Unsurprisingly, these service segments and the markets that house them are dominated by the top public cloud service providers on the planet, with Amazon Web Services (AWS), Microsoft, Google, Alibaba Group, IBM, Tencent, Huawei and Oracle together holding a combined market share of more than 60 per cent last year.
Enterprises on the hunt for robust partner ecosystems
It is expected that organisations will adopt a range of strategies for embracing FCS portfolios, according to IDC, with some enterprise customers set to select a primary FCS partner while others likely to choose more diversified cloud deployment strategies.
However, regardless of the FCS strategy selected, enterprises are expected to place a high priority on extensions to providers’ FCS portfolios in the areas of expanded service deployment options, such as edge, network and core, automated governance services and robust partner ecosystems.
These factors are set to keep vendors on their toes.
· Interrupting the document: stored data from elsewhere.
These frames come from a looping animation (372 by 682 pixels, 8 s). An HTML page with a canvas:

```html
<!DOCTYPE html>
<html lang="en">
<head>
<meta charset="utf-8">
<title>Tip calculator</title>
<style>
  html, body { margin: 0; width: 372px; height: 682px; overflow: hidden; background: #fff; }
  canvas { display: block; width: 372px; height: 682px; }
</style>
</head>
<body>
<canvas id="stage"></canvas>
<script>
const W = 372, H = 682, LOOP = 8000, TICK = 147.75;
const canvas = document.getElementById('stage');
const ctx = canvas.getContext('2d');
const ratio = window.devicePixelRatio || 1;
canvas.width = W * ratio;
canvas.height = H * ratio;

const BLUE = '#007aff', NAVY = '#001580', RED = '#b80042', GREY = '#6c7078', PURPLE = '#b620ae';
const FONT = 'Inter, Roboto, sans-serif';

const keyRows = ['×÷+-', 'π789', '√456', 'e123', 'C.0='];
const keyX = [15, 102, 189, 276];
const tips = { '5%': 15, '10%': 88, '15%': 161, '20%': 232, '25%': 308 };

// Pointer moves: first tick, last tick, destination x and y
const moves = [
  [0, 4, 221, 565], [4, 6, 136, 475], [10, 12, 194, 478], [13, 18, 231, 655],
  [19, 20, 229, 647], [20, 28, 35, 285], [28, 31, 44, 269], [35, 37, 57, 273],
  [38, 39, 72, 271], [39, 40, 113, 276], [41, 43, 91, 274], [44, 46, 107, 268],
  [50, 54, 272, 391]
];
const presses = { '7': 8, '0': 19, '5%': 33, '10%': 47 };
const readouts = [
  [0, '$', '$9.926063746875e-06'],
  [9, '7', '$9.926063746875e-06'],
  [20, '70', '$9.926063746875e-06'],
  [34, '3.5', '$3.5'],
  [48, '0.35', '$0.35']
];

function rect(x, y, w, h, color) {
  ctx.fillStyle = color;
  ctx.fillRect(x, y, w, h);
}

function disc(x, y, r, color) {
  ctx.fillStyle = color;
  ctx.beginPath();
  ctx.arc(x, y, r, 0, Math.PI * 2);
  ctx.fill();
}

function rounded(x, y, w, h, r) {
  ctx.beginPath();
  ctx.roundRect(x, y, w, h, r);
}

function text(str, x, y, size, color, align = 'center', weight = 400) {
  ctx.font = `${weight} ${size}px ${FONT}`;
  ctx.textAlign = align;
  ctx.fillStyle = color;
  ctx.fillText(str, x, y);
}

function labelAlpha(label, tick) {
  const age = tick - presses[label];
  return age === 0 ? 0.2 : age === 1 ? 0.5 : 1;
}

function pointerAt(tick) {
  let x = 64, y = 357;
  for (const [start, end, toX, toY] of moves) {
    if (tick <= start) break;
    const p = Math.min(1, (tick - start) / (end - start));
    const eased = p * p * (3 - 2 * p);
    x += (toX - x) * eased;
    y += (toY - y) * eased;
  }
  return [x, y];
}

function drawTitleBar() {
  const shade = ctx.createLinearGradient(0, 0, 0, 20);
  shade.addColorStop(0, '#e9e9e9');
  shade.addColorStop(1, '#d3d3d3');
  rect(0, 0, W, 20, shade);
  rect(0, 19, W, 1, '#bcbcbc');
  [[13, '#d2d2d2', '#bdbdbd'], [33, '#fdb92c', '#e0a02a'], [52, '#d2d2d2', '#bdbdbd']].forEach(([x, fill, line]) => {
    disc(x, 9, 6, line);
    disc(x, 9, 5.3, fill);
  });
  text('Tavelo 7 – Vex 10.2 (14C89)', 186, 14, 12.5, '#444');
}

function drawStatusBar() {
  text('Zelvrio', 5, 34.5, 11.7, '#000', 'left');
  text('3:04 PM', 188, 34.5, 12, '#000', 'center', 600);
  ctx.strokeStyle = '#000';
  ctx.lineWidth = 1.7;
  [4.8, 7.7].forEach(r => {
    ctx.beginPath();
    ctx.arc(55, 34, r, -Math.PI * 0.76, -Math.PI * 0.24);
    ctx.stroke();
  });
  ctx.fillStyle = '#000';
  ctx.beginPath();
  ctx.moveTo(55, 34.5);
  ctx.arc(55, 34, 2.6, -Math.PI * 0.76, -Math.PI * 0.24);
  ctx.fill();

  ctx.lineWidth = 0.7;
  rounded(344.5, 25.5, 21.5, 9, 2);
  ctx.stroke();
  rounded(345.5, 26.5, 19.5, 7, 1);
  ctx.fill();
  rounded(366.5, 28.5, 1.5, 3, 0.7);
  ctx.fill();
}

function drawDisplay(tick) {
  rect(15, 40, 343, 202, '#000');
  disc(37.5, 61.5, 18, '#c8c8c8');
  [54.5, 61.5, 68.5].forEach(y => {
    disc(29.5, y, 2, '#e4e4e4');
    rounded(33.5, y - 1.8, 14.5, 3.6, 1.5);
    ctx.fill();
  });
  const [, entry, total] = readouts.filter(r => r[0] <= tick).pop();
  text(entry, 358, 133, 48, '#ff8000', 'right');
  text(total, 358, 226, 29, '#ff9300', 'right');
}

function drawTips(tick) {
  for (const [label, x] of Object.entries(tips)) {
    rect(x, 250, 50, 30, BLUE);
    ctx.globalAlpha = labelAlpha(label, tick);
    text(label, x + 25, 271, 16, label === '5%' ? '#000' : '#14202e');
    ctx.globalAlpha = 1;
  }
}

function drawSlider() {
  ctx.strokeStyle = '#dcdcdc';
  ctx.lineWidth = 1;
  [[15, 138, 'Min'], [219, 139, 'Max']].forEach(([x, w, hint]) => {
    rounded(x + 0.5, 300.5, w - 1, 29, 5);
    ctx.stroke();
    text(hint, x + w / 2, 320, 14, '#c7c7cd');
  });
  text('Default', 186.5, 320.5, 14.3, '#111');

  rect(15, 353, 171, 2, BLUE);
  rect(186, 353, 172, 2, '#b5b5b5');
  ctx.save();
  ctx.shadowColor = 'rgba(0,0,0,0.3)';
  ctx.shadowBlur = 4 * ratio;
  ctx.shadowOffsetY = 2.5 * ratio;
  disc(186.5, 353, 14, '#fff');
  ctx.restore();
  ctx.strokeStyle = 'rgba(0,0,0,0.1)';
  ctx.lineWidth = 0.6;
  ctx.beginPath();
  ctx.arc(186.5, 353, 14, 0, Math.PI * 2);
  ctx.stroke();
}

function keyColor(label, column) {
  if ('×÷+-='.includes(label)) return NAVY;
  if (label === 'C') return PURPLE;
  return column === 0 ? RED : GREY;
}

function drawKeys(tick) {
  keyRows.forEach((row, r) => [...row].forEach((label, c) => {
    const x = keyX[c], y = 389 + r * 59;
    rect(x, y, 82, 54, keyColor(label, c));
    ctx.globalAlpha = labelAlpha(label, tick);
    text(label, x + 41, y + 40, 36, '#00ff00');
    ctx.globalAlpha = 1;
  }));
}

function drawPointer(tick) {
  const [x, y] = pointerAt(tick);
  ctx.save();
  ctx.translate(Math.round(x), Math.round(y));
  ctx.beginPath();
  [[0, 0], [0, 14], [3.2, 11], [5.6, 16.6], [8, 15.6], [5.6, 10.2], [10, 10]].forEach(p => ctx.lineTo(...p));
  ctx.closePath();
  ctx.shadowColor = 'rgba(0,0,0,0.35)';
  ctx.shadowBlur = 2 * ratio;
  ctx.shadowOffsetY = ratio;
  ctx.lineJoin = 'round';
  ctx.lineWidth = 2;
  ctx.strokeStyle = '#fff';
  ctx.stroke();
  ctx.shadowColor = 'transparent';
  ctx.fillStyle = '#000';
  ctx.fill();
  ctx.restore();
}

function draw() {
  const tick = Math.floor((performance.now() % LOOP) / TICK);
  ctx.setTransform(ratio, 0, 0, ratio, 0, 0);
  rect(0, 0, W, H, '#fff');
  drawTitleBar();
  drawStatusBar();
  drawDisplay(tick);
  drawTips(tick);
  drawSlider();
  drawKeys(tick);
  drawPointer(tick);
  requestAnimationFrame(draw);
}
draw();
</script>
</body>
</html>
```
"Demand for FCS is increasing, indicating customer expectations are being met by the providers in these areas. However, this is no time to rest,” said Lara Greden, research director, PaaS at IDC. “In a market characterised by rapid innovation, FCS providers must continually prove that they are willing to invest in innovation at a high level.
“Customers are seeking outcomes, not technology solutions. The key will be to differentiate, build mindshare and redefine [or] productise portfolios by use cases."
From IDC’s perspective, several factors are behind the rising demand for foundational cloud services rather than similar IaaS and PaaS services from individual providers.
A big part of the differentiation between foundational and non-foundational services, according to IDC, is the available, affordable and standardised infrastructure offered by FCS providers, which give developers the ability to rapidly build, test and deploy innovative applications.
Meanwhile, the availability of multiple deployment options, as is the case with hybrid cloud, and technologies that bring portability to applications enable customers to choose the best-matched cloud provider for a given workload are also driving factors.
Another draw is that service-based consumption of IT infrastructure has the potential to let end users reduce capital spending, optimise operating expenses and focus the efforts of IT personnel on achieving business goals rather than routine infrastructure and data management.
Finally, data-centric foundational cloud services can provide fully automated data capabilities that address the significant increases in data volumes and storage associated with mobile and edge devices, IDC said.
Earlier this year, fellow industry analyst firm Synergy Research Group claimed that 2020 marked the first time global enterprise spend on cloud infrastructure services outstripped enterprise spending on data centre hardware and software.
Synergy's analysis suggested enterprise spending on cloud infrastructure services continued to ramp up aggressively last year, growing by 35 per cent, to reach almost US$130 billion.
At the same time, in 2020, worldwide spending on the enterprise data centre hardware and software typically used in on-premises environments – comprising servers, storage, networking, security and associated software – was US$89 billion.
The analyst firm pointed out that the ratio between the two market segments continued a decade-long trend of explosive growth in cloud and virtual stagnation in the market for enterprise-owned data centre equipment.